But, with the latter in mind and with my previous post explaining how we use Triggers to synchronously populate our historical data, this last post is about doing so asynchronously because, contrary to popular belief, there are a couple of options you can try if you really do struggle with synchronous population becoming a bottleneck.
Triggers with CDC
Yes… Triggers. But this time ones you don’t have to wait for.
Previously I had triggers attached to my main dbo table and they were synchronously populating the history table. This is great in small volume but what if they become a bottleneck because we all know that a transaction cannot complete until the attached trigger itself has also completed. Well… why not offload the trigger somewhere else?

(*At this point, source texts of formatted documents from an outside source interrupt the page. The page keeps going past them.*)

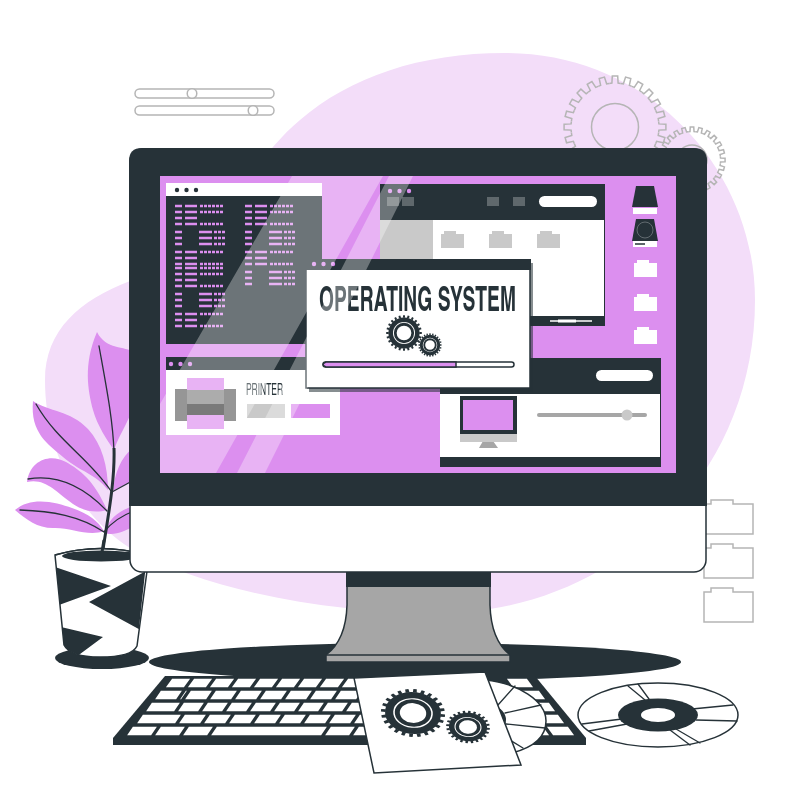
<!DOCTYPE html>
<html lang="en">
<head>
<meta charset="utf-8">
<title>Operating system</title>
<style>
:root{--ink:#263238;--violet:#dc8fef;--blush:#f3ddf9;--grey:#a6a6a6;--pale:#c9c9c9;--line:#b5b5b5;--white:#fff}
html,body{margin:0;background:var(--white);overflow:hidden}
svg{display:block;width:800px;height:800px}
.ink{fill:var(--ink)}
.violet{fill:var(--violet)}
.white{fill:var(--white)}
.grey{fill:var(--grey)}
.pale{fill:var(--pale)}
.outline{fill:none;stroke:var(--line);stroke-width:1.5}
.outline use{vector-effect:non-scaling-stroke}
.edge{stroke:var(--ink);stroke-width:1.5}
.vein{fill:none;stroke:var(--ink);stroke-width:1.3;stroke-linecap:round}
.code{fill:none;stroke:var(--violet);stroke-width:2.4}
.keys{fill:none;stroke:var(--white);stroke-width:8.5}
.glare{fill:var(--white);opacity:.32}
text{font-family:"TeX Gyre Heros Cn","Liberation Sans",sans-serif;fill:var(--ink)}
.title{font-size:35px;font-weight:700}
.label{font-size:16px}
</style>
</head>
<body>
<svg viewBox="0 0 800 800" role="img" aria-label="Desktop computer loading an operating system">
<defs>
  <path id="tooth" d="M-5.7-43.6L-3.1-43.9L-2.7-50.9H2.7L3.1-43.9L5.7-43.6" vector-effect="non-scaling-stroke"/>
  <g id="teeth3"><use href="#tooth"/><use href="#tooth" transform="rotate(15)"/><use href="#tooth" transform="rotate(30)"/></g>
  <g id="teeth12"><use href="#teeth3"/><use href="#teeth3" transform="rotate(45)"/><use href="#teeth3" transform="rotate(90)"/><use href="#teeth3" transform="rotate(135)"/></g>
  <g id="teeth"><use href="#teeth12"/><use href="#teeth12" transform="rotate(180)"/></g>
  <g id="gear" fill="#263238"><use href="#teeth"/><circle r="38" fill="none" stroke="#263238" stroke-width="13"/><circle r="25" fill="none" stroke="#263238" stroke-width="8"/></g>
  <path id="folder" d="M0 4H7V0H29V4H49V34H0Z"/>
  <path id="folder-small" d="M0 3H3V0H15V3H23V17H0Z"/>
  <g id="dots"><circle r="2.2"/><circle cx="9.5" r="2.2"/><circle cx="19" r="2.2"/></g>
  <g id="code-start"><path d="M0 0H7M10 0H22"/><path d="M25 0H49" stroke-dasharray="3 1"/></g>
  <g id="code-indent"><path d="M0 0H7M24 0H37"/><path d="M39 0H50" stroke-dasharray="3 1"/></g>
  <g id="code-short"><path d="M0 0H7M10 0H22"/></g>
  <g id="code-block">
    <use href="#code-start"/><use href="#code-start" y="6"/><use href="#code-short" y="12"/><use href="#code-start" y="18"/>
    <use href="#code-indent" y="26"/><use href="#code-indent" y="32"/><use href="#code-indent" y="38"/>
    <use href="#code-start" y="46"/><use href="#code-short" y="52"/><use href="#code-start" y="58"/>
  </g>
  <clipPath id="screen-area"><rect x="160" y="176" width="516" height="297"/></clipPath>
  <clipPath id="pot-area"><path d="M55 555Q100 568 147 555L137 646Q132 657 100 657Q70 657 64 645Z"/></clipPath>
</defs>

<g id="backdrop">
  <path fill="var(--blush)" d="M505 53C650 53 755 170 755 300C755 480 610 613 440 613C330 613 210 592 130 548C70 510 45 440 45 380C45 330 80 300 130 281C230 240 240 170 300 120C350 77 420 53 505 53Z"/>
  <g class="outline">
    <rect x="135" y="89" width="139" height="9" rx="4.5"/><circle cx="192" cy="93.5" r="4.8" fill="#fff"/>
    <rect x="135" y="106" width="139" height="9" rx="4.5"/><circle cx="253" cy="110.5" r="4.8" fill="#fff"/>
    <use href="#teeth" transform="translate(615 127)"/><circle cx="615" cy="127" r="23.5"/>
    <use href="#teeth" transform="translate(692 160) scale(.65)"/><circle cx="692" cy="160" r="15"/>
    <use href="#folder" x="704" y="500"/><use href="#folder" x="704" y="544"/><use href="#folder" x="704" y="588"/>
  </g>
</g>

<g id="plant">
  <g class="violet">
    <path d="M97 332C83 365 88 390 93 410C97 425 107 440 114 450C121 430 132 418 134 400V352C125 346 106 350 97 332Z"/>
    <path d="M33 401C30 433 48 444 63 457C79 471 96 474 108 490C108 467 102 444 88 429C70 410 49 412 33 401Z"/>
    <path d="M27 482C30 460 50 453 66 462C80 470 94 480 107 510C94 514 82 510 73 504C55 491 45 478 27 482Z"/>
    <path d="M15 510C31 496 56 502 72 508C89 514 98 521 104 531C88 537 70 527 53 528C37 528 27 520 15 510Z"/>
    <path d="M134 447C120 458 115 473 113 491L134 480ZM134 506C120 510 109 518 104 533C115 536 125 531 134 526Z"/>
  </g>
  <path class="vein" d="M99 346C106 385 113 420 114 452M36 404C57 441 89 458 111 491M28 479C57 474 84 487 107 511M20 510C52 511 80 516 104 532M134 511Q115 518 104 532M134 480L112 492"/>
  <path d="M114 448C115 482 108 516 102 556" fill="none" stroke="var(--ink)" stroke-width="3"/>
  <ellipse class="ink" cx="102" cy="658" rx="47" ry="11"/>
  <path class="white edge" d="M55 555Q100 542 147 555L147 571L137 646Q132 657 100 657Q70 657 64 645Z"/>
  <ellipse class="ink" cx="101" cy="556" rx="39" ry="5.5"/>
  <path d="M55 555Q100 542 147 555" fill="none" class="edge"/>
  <path d="M102 552L104 540" stroke="var(--ink)" stroke-width="3"/>
  <g class="ink" clip-path="url(#pot-area)"><path d="M55 567L111 586L59 605ZM148 570L89 602L148 634ZM61 627L103 637L72 660L61 647Z"/></g>
</g>

<g id="stand">
  <ellipse class="ink" cx="415" cy="662" rx="266" ry="19"/>
  <path class="grey edge" d="M347 571H490V605Q491 640 510 655V662H326V655Q346 640 347 605Z"/>
  <path d="M326 655H510" class="edge"/>
  <rect class="ink" x="346" y="571" width="145" height="16"/>
</g>

<g id="monitor">
  <rect class="white edge" x="130" y="149" width="576" height="423" rx="12"/>
  <path class="ink" d="M129 506V161Q129 148 142 148H694Q707 148 707 161V506Z"/>
  <rect class="violet" x="160" y="176" width="516" height="297"/>
  <g clip-path="url(#screen-area)">
    <g id="terminal">
      <rect class="ink" x="166" y="183" width="156" height="161"/><rect class="white" x="166" y="183" width="156" height="13"/>
      <use class="ink" href="#dots" x="177" y="190"/>
      <g class="code">
        <use href="#code-block" x="175" y="206"/><use href="#code-block" x="245" y="206"/>
        <use href="#code-block" x="175" y="268"/>
        <use href="#code-indent" x="245" y="272"/><use href="#code-indent" x="245" y="278"/><use href="#code-indent" x="245" y="284"/>
      </g>
    </g>
    <g id="file-window">
      <rect class="ink" x="380" y="184" width="225" height="142"/>
      <rect class="white" x="380" y="220" width="224" height="96"/><rect class="pale" x="380" y="220" width="53" height="96"/>
      <use class="violet" href="#dots" x="390" y="191"/>
      <g fill="#5f686c"><path d="M387 197H399V206H387ZM402 197H414V206H402ZM487 197H499V206H487ZM513 197H525V206H513Z"/></g>
      <rect class="white" x="539" y="196" width="58" height="11" rx="5.5"/>
      <g class="pale"><use href="#folder-small" x="441" y="231"/><use href="#folder-small" x="489" y="231"/><use href="#folder-small" x="537" y="231"/></g>
      <path d="M550 321H592" stroke="#fff" stroke-width="1.5"/><path d="M558 321H576" stroke="#fff" stroke-width="3"/>
    </g>
    <g id="desktop-icons">
      <path class="ink" d="M636 186H654L658 207H632Z"/><rect class="white" x="633" y="208" width="24" height="6"/>
      <path class="ink" d="M636 219H654L658 241H632Z"/><circle cx="645" cy="230" r="8" fill="none" stroke="#626b70"/><rect class="white" x="633" y="241" width="24" height="6"/><path class="edge" d="M635 244H645"/>
      <g class="white"><use href="#folder-small" x="634" y="260"/><use href="#folder-small" x="634" y="294"/><use href="#folder-small" x="634" y="327"/></g>
    </g>
    <g id="printer-window">
      <rect class="white" x="166" y="357" width="174" height="78"/><rect class="ink" x="166" y="357" width="174" height="13"/>
      <use class="violet" href="#dots" x="171" y="364"/>
      <rect x="175" y="389" width="61" height="32" fill="#646464"/><rect class="violet" x="187" y="378" width="37" height="12"/>
      <rect x="187" y="390" width="37" height="14" fill="#858585"/><rect x="187" y="404" width="37" height="11" fill="#3b3b3b"/><rect class="violet" x="187" y="415" width="37" height="14"/>
      <text class="label" x="246" y="395" textLength="37" lengthAdjust="spacingAndGlyphs">PRINTER</text>
      <rect class="pale" x="247" y="404" width="38" height="14"/><rect class="violet" x="291" y="404" width="39" height="14"/>
    </g>
    <g id="display-window">
      <rect class="ink" x="440" y="358" width="221" height="109"/><rect class="white" x="440" y="394" width="220" height="63"/>
      <rect class="white" x="596" y="370" width="57" height="11" rx="5.5"/>
      <path class="grey" d="M483 441H493L498 448H479Z"/><rect class="pale" x="460" y="433" width="57" height="9"/><rect class="ink" x="460" y="396" width="57" height="38"/><rect class="violet" x="463" y="400" width="50" height="30"/>
      <path d="M539 415H645" stroke="var(--grey)" stroke-width="4" stroke-linecap="round"/><circle class="pale" cx="627" cy="415" r="5.5"/>
    </g>
    <g id="loading-dialog">
      <rect x="309" y="263" width="224" height="129" fill="#263238" opacity=".55"/>
      <rect class="white edge" x="306" y="260" width="224" height="128"/><rect class="ink" x="305" y="259" width="226" height="11"/>
      <use class="violet" href="#dots" x="314" y="264"/>
      <text class="title" x="319" y="311" textLength="197" lengthAdjust="spacingAndGlyphs">OPERATING SYSTEM</text>
      <use href="#gear" transform="translate(404 333) scale(.35)"/><use href="#gear" transform="translate(430 345) scale(.23)"/>
      <rect class="white edge" x="323" y="362" width="191" height="5" rx="2.5"/><path class="violet edge" d="M326 362H456V367H326Q320 364.5 326 362Z"/>
    </g>
    <path class="glare" d="M292 176H383L216 473H160V404ZM389 176H413L265 473H237Z"/>
  </g>
</g>

<g id="keyboard">
  <path class="ink" d="M165 676H535L586 738V745H113V738Z"/>
  <g class="keys">
    <g stroke-dasharray="18 4">
      <path transform="translate(169 683) skewX(-36)" d="M0 0H194"/>
      <path transform="translate(158 695) skewX(-34)" d="M0 0H26M30 0H206" stroke-dasharray="21 4"/>
      <path transform="translate(149 707) skewX(-34)" d="M0 0H218" stroke-dasharray="28 4 20 4 20 4 20 4 20 4 20 4 20 4 20 4"/>
      <path transform="translate(140 719) skewX(-34)" d="M0 0H230" stroke-dasharray="38 4 21 4 21 4 21 4 21 4 21 4 21 4 21 4"/>
      <path transform="translate(130 731) skewX(-34)" d="M0 0H242" stroke-dasharray="24 4 24 4 24 4 110 4 24 4"/>
    </g>
    <g stroke-dasharray="20 4">
      <path transform="translate(510 683) skewX(36)" d="M0 0H22"/>
      <path transform="translate(499 695) skewX(36)" d="M0 0H43"/>
      <path transform="translate(508 707) skewX(36)" d="M0 0H44"/>
      <path transform="translate(517 719) skewX(36)" d="M0 0H45"/>
      <path transform="translate(525 731) skewX(36)" d="M0 0H46" stroke-dasharray="21 4"/>
    </g>
  </g>
</g>

<g id="disc-sleeve">
  <path class="white edge" d="M485 680C518 683 546 701 546 721C546 738 531 748 512 753Z"/>
  <path class="ink" d="M492 704Q506 710 506 720Q506 728 500 734Z"/>
  <path class="vein" d="M505 713L541 705M506 724L545 728M498 705L515 686M500 734L523 748"/>
  <path class="white edge" d="M354 678L485 672L521 765L374 773Z"/>
  <use href="#gear" transform="translate(413 713) rotate(5) scale(.63 .47)"/>
  <use href="#gear" transform="translate(468 727) rotate(5) scale(.43 .32)"/>
</g>

<g id="disc">
  <ellipse class="white edge" cx="658" cy="715" rx="80" ry="32"/>
  <path class="vein" d="M628 686L645 700M638 684L649 699M582 724L622 719M589 731L627 724M692 709L733 705M696 720L737 721M670 730L690 745M676 729L700 743"/>
  <ellipse class="ink" cx="658" cy="715" rx="40" ry="16.5"/><ellipse class="white" cx="658" cy="715" rx="17" ry="7"/>
</g>
</svg>
</body>
</html>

If we turn CDC on and begin to track our Dimension table then what happens? Well… a SQL Agent Job is created to read the Transaction Log of our database and losslessly collect and track all changes to our specified tables in a system table (in the case of dbo.DimCompany this, by default, would be cdc.dbo_DimCompany_CT). This collection is done asynchronously and has little to no impact on the performance of the server and should result in no blocking and no bottleneck.
Now, take the trigger that we wrote in the last blog, modify it slightly, and place it on the CDC system table instead. Now we have effectively created an asynchronous audit logger which should cause us no performance problems and never slow down our main table and transactions.
The only downside to this is that you will have a slight delay on your data being processed into history depending on how busy your log is… but I’ve yet to find anyone who can’t cope with a couple of seconds delay. Oh, and the complexity of running CDC etc.
Yes, it’s good old service broker. This is an option which allows processes to work asynchronously, in parallel, and with scalability.
Sadly there’s the obvious downside involving the setup, running, and monitoring of Service Broker, but if you can get beyond that then you’ll be okay.
What you need is a few procs instead of triggers, each one tailored to dealing with the historical processing of its respective table and you’re good to go. If it gets overwhelmed Service Broker can spin up new parallel threads to kick off more procs and clear your backlog nice and quickly. This is probably the fastest way to keep your data up to date and tracked compared to CDC.
Neither of these may work well if you want a single table solution to your slowly changing data as they may not be fast enough for you, but Service Broker may come close. But for the audit out to history tables I would most definitely choose one of these options as opposed to the Synchronous Trigger method.